▶ [What is needed]: Please write out each entry that follows, keeping it exactly the same.

▶ [Records for processing]:

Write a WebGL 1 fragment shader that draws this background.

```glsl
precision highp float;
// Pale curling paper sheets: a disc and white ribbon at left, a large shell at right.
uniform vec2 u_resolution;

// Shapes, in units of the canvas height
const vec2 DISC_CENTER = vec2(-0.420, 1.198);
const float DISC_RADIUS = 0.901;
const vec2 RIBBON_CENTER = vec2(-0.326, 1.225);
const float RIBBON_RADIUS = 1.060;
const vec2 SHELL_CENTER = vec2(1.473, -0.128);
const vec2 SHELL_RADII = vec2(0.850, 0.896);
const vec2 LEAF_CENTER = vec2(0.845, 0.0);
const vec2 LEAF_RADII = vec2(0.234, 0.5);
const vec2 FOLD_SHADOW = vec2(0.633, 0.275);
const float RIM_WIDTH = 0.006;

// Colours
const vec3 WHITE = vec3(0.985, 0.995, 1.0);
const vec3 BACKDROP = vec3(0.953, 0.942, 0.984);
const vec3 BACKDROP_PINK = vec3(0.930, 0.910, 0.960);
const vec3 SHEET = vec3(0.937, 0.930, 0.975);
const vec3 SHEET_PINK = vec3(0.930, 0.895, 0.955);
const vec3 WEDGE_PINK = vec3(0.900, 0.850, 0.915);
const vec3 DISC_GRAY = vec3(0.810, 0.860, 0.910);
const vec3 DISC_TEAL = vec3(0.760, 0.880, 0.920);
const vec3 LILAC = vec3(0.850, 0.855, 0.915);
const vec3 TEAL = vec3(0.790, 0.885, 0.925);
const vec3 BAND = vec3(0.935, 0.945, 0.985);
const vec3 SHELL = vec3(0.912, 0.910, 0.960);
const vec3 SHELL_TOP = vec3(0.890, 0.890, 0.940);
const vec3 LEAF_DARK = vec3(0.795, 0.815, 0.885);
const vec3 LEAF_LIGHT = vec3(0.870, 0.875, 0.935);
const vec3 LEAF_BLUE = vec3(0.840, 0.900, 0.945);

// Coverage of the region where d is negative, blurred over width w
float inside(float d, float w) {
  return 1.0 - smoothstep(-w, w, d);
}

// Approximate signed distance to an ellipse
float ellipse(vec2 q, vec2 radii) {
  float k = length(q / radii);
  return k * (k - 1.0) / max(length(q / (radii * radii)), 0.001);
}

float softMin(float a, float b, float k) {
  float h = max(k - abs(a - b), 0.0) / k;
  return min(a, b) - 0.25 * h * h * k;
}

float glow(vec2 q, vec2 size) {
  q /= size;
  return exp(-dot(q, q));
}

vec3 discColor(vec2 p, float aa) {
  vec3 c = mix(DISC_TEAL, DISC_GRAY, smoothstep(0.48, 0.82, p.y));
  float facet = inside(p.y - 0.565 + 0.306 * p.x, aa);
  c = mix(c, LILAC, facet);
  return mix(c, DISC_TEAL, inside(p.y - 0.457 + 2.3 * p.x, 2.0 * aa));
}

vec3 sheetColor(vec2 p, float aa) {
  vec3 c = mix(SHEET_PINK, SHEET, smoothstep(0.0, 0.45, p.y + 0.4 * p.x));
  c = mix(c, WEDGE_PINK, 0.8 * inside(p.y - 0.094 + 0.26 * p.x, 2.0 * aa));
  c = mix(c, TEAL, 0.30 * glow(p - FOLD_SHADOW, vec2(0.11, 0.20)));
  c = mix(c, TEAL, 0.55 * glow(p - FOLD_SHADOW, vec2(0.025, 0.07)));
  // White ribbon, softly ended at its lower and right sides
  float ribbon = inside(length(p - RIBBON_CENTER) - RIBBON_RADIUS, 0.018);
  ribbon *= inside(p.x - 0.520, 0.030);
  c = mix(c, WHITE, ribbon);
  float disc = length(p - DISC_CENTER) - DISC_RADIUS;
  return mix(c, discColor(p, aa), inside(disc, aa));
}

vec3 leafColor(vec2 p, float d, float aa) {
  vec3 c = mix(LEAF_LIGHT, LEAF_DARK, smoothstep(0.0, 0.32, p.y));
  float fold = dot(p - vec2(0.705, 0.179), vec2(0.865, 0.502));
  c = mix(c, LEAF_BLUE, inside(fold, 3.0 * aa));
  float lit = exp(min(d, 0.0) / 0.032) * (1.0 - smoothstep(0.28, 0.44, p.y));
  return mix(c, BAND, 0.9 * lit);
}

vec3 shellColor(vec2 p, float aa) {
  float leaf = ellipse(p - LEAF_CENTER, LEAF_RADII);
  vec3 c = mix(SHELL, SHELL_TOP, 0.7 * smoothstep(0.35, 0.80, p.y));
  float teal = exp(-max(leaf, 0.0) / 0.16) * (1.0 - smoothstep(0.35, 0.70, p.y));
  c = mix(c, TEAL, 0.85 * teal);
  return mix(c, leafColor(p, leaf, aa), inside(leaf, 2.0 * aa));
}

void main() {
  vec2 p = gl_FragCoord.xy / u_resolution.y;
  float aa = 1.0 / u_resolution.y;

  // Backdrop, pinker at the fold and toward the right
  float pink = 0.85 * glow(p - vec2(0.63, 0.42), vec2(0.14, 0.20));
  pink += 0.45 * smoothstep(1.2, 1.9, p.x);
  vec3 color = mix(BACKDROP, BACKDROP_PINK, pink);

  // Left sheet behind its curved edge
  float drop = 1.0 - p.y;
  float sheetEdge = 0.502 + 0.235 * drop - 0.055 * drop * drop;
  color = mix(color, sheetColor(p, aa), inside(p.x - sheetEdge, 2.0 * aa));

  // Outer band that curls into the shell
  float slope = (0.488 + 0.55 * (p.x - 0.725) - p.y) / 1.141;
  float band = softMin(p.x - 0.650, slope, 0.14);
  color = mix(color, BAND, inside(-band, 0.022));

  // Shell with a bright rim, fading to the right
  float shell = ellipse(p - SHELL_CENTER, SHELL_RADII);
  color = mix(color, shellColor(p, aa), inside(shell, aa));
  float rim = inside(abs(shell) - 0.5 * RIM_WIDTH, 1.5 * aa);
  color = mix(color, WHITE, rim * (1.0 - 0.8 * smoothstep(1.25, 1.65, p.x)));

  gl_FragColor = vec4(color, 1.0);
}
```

▶ [Output below]:
Write a WebGL 1 fragment shader that draws this background.

```glsl
precision highp float;
// Pale curling paper sheets: a disc and white ribbon at left, a large shell at right.
uniform vec2 u_resolution;

// Shapes, in units of the canvas height
const vec2 DISC_CENTER = vec2(-0.420, 1.198);
const float DISC_RADIUS = 0.901;
const vec2 RIBBON_CENTER = vec2(-0.326, 1.225);
const float RIBBON_RADIUS = 1.060;
const vec2 SHELL_CENTER = vec2(1.473, -0.128);
const vec2 SHELL_RADII = vec2(0.850, 0.896);
const vec2 LEAF_CENTER = vec2(0.845, 0.0);
const vec2 LEAF_RADII = vec2(0.234, 0.5);
const vec2 FOLD_SHADOW = vec2(0.633, 0.275);
const float RIM_WIDTH = 0.006;

// Colours
const vec3 WHITE = vec3(0.985, 0.995, 1.0);
const vec3 BACKDROP = vec3(0.953, 0.942, 0.984);
const vec3 BACKDROP_PINK = vec3(0.930, 0.910, 0.960);
const vec3 SHEET = vec3(0.937, 0.930, 0.975);
const vec3 SHEET_PINK = vec3(0.930, 0.895, 0.955);
const vec3 WEDGE_PINK = vec3(0.900, 0.850, 0.915);
const vec3 DISC_GRAY = vec3(0.810, 0.860, 0.910);
const vec3 DISC_TEAL = vec3(0.760, 0.880, 0.920);
const vec3 LILAC = vec3(0.850, 0.855, 0.915);
const vec3 TEAL = vec3(0.790, 0.885, 0.925);
const vec3 BAND = vec3(0.935, 0.945, 0.985);
const vec3 SHELL = vec3(0.912, 0.910, 0.960);
const vec3 SHELL_TOP = vec3(0.890, 0.890, 0.940);
const vec3 LEAF_DARK = vec3(0.795, 0.815, 0.885);
const vec3 LEAF_LIGHT = vec3(0.870, 0.875, 0.935);
const vec3 LEAF_BLUE = vec3(0.840, 0.900, 0.945);

// Coverage of the region where d is negative, blurred over width w
float inside(float d, float w) {
  return 1.0 - smoothstep(-w, w, d);
}

// Approximate signed distance to an ellipse
float ellipse(vec2 q, vec2 radii) {
  float k = length(q / radii);
  return k * (k - 1.0) / max(length(q / (radii * radii)), 0.001);
}

float softMin(float a, float b, float k) {
  float h = max(k - abs(a - b), 0.0) / k;
  return min(a, b) - 0.25 * h * h * k;
}

float glow(vec2 q, vec2 size) {
  q /= size;
  return exp(-dot(q, q));
}

vec3 discColor(vec2 p, float aa) {
  vec3 c = mix(DISC_TEAL, DISC_GRAY, smoothstep(0.48, 0.82, p.y));
  float facet = inside(p.y - 0.565 + 0.306 * p.x, aa);
  c = mix(c, LILAC, facet);
  return mix(c, DISC_TEAL, inside(p.y - 0.457 + 2.3 * p.x, 2.0 * aa));
}

vec3 sheetColor(vec2 p, float aa) {
  vec3 c = mix(SHEET_PINK, SHEET, smoothstep(0.0, 0.45, p.y + 0.4 * p.x));
  c = mix(c, WEDGE_PINK, 0.8 * inside(p.y - 0.094 + 0.26 * p.x, 2.0 * aa));
  c = mix(c, TEAL, 0.30 * glow(p - FOLD_SHADOW, vec2(0.11, 0.20)));
  c = mix(c, TEAL, 0.55 * glow(p - FOLD_SHADOW, vec2(0.025, 0.07)));
  // White ribbon, softly ended at its lower and right sides
  float ribbon = inside(length(p - RIBBON_CENTER) - RIBBON_RADIUS, 0.018);
  ribbon *= inside(p.x - 0.520, 0.030);
  c = mix(c, WHITE, ribbon);
  float disc = length(p - DISC_CENTER) - DISC_RADIUS;
  return mix(c, discColor(p, aa), inside(disc, aa));
}

vec3 leafColor(vec2 p, float d, float aa) {
  vec3 c = mix(LEAF_LIGHT, LEAF_DARK, smoothstep(0.0, 0.32, p.y));
  float fold = dot(p - vec2(0.705, 0.179), vec2(0.865, 0.502));
  c = mix(c, LEAF_BLUE, inside(fold, 3.0 * aa));
  float lit = exp(min(d, 0.0) / 0.032) * (1.0 - smoothstep(0.28, 0.44, p.y));
  return mix(c, BAND, 0.9 * lit);
}

vec3 shellColor(vec2 p, float aa) {
  float leaf = ellipse(p - LEAF_CENTER, LEAF_RADII);
  vec3 c = mix(SHELL, SHELL_TOP, 0.7 * smoothstep(0.35, 0.80, p.y));
  float teal = exp(-max(leaf, 0.0) / 0.16) * (1.0 - smoothstep(0.35, 0.70, p.y));
  c = mix(c, TEAL, 0.85 * teal);
  return mix(c, leafColor(p, leaf, aa), inside(leaf, 2.0 * aa));
}

void main() {
  vec2 p = gl_FragCoord.xy / u_resolution.y;
  float aa = 1.0 / u_resolution.y;

  // Backdrop, pinker at the fold and toward the right
  float pink = 0.85 * glow(p - vec2(0.63, 0.42), vec2(0.14, 0.20));
  pink += 0.45 * smoothstep(1.2, 1.9, p.x);
  vec3 color = mix(BACKDROP, BACKDROP_PINK, pink);

  // Left sheet behind its curved edge
  float drop = 1.0 - p.y;
  float sheetEdge = 0.502 + 0.235 * drop - 0.055 * drop * drop;
  color = mix(color, sheetColor(p, aa), inside(p.x - sheetEdge, 2.0 * aa));

  // Outer band that curls into the shell
  float slope = (0.488 + 0.55 * (p.x - 0.725) - p.y) / 1.141;
  float band = softMin(p.x - 0.650, slope, 0.14);
  color = mix(color, BAND, inside(-band, 0.022));

  // Shell with a bright rim, fading to the right
  float shell = ellipse(p - SHELL_CENTER, SHELL_RADII);
  color = mix(color, shellColor(p, aa), inside(shell, aa));
  float rim = inside(abs(shell) - 0.5 * RIM_WIDTH, 1.5 * aa);
  color = mix(color, WHITE, rim * (1.0 - 0.8 * smoothstep(1.25, 1.65, p.x)));

  gl_FragColor = vec4(color, 1.0);
}
```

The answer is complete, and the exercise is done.